** Opening Study material block **

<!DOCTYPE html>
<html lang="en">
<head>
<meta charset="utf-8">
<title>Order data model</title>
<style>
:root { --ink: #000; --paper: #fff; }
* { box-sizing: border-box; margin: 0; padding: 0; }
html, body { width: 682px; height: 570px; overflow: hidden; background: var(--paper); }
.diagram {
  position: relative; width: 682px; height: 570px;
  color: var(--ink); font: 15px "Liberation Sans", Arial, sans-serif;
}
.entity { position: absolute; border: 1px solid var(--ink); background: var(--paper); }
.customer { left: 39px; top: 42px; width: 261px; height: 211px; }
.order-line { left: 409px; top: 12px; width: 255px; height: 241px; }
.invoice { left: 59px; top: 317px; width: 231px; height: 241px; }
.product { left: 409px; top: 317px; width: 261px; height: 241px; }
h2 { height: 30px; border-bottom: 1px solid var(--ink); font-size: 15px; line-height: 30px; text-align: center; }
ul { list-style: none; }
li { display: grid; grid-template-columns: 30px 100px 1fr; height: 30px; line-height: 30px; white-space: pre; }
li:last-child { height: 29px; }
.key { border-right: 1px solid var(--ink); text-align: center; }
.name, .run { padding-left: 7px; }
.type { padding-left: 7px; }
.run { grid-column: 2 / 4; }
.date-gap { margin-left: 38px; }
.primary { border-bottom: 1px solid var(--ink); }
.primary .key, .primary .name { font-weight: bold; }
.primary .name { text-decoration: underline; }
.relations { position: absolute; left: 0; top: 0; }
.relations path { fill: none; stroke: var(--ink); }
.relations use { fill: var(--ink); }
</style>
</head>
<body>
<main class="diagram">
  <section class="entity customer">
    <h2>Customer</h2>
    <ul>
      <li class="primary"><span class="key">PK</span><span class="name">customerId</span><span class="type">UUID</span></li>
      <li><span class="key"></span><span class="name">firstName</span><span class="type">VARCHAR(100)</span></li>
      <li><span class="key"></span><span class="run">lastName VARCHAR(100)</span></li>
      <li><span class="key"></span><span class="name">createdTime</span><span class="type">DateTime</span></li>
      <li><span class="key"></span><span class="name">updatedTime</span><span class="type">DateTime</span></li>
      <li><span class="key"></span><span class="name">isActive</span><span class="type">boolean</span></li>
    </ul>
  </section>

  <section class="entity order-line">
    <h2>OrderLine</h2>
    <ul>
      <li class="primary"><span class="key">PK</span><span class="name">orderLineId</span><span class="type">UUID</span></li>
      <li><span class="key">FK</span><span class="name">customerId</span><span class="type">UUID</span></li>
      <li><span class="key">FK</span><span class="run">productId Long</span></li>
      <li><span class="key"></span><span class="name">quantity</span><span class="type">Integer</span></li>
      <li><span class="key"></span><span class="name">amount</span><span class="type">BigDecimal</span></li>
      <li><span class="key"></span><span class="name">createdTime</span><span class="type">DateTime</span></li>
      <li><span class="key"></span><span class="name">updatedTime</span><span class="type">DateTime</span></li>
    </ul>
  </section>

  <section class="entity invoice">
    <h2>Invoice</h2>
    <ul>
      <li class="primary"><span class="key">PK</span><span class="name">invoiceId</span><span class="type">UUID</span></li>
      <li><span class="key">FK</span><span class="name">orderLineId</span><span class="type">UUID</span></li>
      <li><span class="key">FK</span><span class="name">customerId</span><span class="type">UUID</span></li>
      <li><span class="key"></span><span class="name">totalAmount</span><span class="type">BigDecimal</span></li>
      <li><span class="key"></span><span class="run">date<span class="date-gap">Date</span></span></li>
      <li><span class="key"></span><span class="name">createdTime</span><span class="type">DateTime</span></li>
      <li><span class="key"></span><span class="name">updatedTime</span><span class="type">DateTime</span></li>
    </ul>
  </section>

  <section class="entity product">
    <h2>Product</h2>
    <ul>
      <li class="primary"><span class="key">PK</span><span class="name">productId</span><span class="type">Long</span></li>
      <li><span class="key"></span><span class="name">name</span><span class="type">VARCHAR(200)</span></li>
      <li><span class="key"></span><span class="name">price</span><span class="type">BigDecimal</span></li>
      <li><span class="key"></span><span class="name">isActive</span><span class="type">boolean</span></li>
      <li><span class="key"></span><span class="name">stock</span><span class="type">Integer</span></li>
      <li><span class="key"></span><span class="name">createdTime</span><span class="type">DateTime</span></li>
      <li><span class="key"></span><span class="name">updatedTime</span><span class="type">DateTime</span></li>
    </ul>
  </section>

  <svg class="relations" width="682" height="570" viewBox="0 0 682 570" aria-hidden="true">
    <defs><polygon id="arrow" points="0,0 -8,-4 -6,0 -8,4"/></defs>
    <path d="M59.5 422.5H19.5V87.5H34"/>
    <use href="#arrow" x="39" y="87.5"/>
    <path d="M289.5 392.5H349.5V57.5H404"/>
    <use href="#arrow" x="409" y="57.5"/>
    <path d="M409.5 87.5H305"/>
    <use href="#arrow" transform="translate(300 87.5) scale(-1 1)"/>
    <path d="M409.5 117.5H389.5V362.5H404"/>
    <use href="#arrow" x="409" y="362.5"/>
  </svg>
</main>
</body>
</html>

** Closing Study material block **
** Opening Study material block **

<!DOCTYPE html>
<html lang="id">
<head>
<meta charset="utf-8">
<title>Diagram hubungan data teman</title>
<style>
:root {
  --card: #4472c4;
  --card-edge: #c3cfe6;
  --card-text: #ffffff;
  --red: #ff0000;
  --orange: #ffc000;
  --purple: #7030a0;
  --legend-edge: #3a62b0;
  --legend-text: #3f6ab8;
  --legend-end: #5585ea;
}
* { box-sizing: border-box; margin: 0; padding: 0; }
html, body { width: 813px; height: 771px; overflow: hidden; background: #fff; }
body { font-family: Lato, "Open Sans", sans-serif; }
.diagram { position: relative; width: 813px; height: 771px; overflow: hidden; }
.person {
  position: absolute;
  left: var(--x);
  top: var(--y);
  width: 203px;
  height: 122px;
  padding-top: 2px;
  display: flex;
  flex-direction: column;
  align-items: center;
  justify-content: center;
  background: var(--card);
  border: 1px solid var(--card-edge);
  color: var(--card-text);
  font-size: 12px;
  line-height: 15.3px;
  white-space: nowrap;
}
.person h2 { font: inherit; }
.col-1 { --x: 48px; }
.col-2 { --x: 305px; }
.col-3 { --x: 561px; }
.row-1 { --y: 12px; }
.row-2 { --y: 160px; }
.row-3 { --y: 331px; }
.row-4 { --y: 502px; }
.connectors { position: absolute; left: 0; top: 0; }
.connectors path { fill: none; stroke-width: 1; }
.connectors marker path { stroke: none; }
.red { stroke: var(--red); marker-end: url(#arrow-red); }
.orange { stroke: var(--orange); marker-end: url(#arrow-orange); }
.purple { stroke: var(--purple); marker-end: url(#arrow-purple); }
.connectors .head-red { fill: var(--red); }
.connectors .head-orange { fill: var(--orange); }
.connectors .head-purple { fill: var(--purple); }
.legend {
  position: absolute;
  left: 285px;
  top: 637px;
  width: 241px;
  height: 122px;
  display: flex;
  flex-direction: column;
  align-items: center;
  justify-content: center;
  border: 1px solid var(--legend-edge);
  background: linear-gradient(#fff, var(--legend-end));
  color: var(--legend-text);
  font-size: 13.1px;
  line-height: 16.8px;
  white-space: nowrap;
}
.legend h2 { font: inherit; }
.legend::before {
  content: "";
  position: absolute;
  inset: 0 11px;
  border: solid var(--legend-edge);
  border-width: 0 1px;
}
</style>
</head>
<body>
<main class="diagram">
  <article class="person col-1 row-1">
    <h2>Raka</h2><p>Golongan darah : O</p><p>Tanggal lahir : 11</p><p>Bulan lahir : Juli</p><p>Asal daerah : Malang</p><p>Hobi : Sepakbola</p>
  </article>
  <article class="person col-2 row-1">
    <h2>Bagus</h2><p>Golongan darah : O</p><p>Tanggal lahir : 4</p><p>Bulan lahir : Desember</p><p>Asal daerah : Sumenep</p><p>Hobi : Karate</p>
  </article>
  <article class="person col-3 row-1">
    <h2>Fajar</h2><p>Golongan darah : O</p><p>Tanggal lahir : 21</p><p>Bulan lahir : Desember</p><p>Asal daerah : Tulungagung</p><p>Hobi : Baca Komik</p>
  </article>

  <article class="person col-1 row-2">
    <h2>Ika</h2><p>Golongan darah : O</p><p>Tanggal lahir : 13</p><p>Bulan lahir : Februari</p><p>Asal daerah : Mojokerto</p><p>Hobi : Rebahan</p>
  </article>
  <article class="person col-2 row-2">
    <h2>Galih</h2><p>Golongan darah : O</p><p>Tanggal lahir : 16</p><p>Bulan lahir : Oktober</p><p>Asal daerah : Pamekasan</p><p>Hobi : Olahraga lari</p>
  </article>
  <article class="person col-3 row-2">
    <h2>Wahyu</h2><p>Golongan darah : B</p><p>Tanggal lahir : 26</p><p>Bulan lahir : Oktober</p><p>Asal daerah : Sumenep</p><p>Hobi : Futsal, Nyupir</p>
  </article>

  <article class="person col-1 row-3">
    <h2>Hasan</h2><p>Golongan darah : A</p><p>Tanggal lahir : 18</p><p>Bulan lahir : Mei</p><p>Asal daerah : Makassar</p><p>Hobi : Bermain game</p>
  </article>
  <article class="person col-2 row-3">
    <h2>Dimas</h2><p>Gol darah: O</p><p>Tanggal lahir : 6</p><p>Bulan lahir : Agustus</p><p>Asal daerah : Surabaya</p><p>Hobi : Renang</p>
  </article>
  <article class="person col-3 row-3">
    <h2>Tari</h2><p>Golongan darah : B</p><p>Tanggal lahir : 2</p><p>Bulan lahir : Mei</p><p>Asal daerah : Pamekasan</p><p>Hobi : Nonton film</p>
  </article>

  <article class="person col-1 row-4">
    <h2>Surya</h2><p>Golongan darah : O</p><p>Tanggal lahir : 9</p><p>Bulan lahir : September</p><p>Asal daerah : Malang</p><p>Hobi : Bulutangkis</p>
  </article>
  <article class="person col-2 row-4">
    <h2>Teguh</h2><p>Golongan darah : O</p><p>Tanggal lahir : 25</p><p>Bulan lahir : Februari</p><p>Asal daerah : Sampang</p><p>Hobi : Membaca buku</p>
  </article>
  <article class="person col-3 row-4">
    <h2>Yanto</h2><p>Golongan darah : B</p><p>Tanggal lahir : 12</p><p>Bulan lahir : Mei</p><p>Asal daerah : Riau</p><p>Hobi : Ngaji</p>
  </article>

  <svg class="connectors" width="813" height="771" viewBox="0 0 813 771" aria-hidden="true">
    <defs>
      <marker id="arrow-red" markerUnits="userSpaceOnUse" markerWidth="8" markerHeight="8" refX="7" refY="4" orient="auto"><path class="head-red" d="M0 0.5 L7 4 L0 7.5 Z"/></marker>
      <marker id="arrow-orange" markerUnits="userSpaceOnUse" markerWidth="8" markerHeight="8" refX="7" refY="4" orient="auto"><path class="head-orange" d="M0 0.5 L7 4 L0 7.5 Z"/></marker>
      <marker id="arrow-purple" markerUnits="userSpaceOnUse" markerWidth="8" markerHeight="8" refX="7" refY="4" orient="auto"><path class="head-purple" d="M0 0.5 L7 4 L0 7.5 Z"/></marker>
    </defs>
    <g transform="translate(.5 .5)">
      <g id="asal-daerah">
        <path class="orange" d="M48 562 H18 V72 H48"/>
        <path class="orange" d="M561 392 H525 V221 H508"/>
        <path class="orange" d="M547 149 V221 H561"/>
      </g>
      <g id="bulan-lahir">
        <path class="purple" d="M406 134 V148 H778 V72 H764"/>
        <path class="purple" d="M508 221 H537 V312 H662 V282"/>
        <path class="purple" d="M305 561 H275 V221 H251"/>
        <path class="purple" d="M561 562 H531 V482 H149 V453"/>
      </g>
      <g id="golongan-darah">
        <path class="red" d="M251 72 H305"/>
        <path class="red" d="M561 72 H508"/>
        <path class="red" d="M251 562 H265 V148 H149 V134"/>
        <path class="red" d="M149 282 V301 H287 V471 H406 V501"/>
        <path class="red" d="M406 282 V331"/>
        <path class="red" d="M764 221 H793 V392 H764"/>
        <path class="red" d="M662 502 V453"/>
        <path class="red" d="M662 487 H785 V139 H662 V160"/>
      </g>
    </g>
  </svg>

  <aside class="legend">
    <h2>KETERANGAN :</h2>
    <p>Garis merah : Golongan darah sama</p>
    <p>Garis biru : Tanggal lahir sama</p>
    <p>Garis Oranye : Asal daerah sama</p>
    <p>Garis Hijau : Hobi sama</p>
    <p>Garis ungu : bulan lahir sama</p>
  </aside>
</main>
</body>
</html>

** Closing Study material block **
** Opening Study material block **

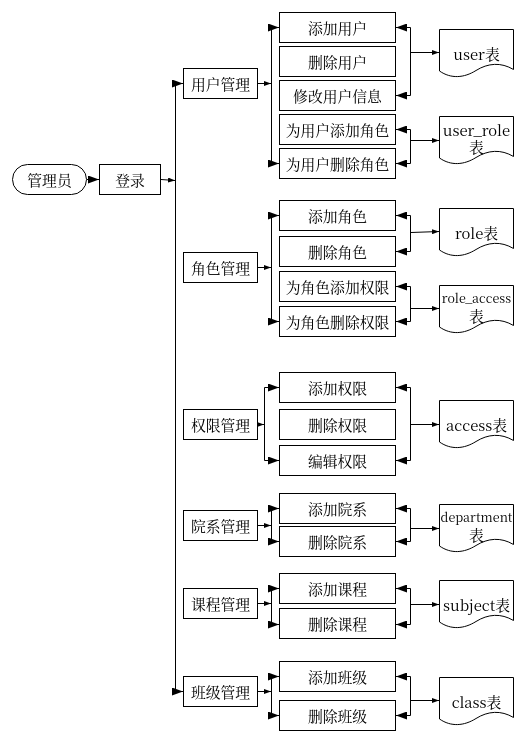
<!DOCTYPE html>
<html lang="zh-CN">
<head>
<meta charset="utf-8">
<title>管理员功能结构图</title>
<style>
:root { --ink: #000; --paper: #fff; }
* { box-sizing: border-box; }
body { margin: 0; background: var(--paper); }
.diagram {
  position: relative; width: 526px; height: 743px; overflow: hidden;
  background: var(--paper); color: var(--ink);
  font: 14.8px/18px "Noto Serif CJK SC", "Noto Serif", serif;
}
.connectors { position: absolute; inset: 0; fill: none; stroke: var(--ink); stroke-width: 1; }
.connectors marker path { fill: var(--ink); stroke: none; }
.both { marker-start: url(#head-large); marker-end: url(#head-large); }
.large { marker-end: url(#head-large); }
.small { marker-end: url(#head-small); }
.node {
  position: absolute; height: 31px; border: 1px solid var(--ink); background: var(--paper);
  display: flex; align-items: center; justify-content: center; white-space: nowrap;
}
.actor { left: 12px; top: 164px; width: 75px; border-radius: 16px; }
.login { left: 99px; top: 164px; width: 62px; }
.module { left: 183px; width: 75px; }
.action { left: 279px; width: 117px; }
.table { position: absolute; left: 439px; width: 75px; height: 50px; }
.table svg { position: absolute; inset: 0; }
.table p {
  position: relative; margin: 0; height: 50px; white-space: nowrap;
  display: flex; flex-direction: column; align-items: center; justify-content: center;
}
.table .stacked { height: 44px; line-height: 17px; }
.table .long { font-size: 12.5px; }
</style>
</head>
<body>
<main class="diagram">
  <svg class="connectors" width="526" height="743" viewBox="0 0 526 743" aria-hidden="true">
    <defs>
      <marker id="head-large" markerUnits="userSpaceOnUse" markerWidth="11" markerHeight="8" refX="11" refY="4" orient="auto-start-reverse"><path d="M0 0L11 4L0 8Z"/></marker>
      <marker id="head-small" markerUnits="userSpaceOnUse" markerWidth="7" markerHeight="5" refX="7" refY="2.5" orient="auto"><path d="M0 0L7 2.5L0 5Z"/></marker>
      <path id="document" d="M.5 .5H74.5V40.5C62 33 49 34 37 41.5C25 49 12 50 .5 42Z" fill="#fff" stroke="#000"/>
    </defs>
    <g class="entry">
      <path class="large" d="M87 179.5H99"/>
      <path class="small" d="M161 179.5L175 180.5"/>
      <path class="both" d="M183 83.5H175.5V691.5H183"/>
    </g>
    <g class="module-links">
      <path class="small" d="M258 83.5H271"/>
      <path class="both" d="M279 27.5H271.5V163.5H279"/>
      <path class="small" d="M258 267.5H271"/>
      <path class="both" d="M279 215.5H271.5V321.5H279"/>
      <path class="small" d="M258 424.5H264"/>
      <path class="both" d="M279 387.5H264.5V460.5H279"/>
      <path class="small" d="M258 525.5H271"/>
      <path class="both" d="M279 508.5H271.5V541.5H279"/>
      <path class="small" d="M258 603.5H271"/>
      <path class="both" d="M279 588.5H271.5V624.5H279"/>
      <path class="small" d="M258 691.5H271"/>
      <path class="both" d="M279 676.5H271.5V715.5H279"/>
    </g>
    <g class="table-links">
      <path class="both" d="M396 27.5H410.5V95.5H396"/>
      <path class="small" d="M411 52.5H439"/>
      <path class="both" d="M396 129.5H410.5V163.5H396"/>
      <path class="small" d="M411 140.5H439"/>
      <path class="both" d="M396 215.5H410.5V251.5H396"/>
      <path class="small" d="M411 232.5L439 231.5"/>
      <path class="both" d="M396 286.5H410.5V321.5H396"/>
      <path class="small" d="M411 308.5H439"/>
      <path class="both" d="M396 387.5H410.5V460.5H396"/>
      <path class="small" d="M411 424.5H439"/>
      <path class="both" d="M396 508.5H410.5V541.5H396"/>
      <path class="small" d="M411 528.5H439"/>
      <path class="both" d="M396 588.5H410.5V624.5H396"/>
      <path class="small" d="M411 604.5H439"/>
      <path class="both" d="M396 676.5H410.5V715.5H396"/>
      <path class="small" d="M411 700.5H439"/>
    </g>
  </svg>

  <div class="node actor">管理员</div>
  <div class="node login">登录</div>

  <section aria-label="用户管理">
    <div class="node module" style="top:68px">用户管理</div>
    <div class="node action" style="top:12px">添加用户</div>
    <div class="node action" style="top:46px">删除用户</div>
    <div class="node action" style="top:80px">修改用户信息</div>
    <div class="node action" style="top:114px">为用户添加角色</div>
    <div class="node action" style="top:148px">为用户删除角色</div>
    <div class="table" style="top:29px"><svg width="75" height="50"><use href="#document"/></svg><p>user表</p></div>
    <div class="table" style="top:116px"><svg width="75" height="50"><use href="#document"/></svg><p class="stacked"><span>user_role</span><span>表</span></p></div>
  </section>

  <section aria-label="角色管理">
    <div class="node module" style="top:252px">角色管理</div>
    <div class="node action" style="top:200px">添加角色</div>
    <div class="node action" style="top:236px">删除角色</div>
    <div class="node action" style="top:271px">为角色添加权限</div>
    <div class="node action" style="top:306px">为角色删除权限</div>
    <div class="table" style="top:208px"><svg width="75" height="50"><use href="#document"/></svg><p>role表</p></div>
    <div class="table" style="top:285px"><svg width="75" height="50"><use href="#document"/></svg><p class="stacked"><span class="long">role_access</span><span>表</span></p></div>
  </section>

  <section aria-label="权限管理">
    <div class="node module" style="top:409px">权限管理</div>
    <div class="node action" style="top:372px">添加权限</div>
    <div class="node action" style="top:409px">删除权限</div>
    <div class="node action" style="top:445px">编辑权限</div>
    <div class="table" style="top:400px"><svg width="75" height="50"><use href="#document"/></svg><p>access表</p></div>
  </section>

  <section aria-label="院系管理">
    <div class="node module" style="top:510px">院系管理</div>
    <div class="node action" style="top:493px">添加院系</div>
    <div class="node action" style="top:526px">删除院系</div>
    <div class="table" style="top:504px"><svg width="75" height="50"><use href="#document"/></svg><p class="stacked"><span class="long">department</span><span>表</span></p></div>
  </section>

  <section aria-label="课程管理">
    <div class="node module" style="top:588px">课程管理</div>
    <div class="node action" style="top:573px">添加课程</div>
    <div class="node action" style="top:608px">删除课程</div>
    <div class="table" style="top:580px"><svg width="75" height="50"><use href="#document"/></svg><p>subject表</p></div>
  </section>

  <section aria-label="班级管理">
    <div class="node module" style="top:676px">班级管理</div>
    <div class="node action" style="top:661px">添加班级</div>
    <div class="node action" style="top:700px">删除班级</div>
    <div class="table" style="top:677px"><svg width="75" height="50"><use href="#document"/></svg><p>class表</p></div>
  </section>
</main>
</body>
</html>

** Closing Study material block **

Your goal
Retype exactly the lines of the data above that fall between the line with "570px; overflow: hidden;" and the line with "409px; top: 317px;", inclusive, and add nothing.

Solution for this task
html, body { width: 682px; height: 570px; overflow: hidden; background: var(--paper); }
.diagram {
  position: relative; width: 682px; height: 570px;
  color: var(--ink); font: 15px "Liberation Sans", Arial, sans-serif;
}
.entity { position: absolute; border: 1px solid var(--ink); background: var(--paper); }
.customer { left: 39px; top: 42px; width: 261px; height: 211px; }
.order-line { left: 409px; top: 12px; width: 255px; height: 241px; }
.invoice { left: 59px; top: 317px; width: 231px; height: 241px; }
.product { left: 409px; top: 317px; width: 261px; height: 241px; }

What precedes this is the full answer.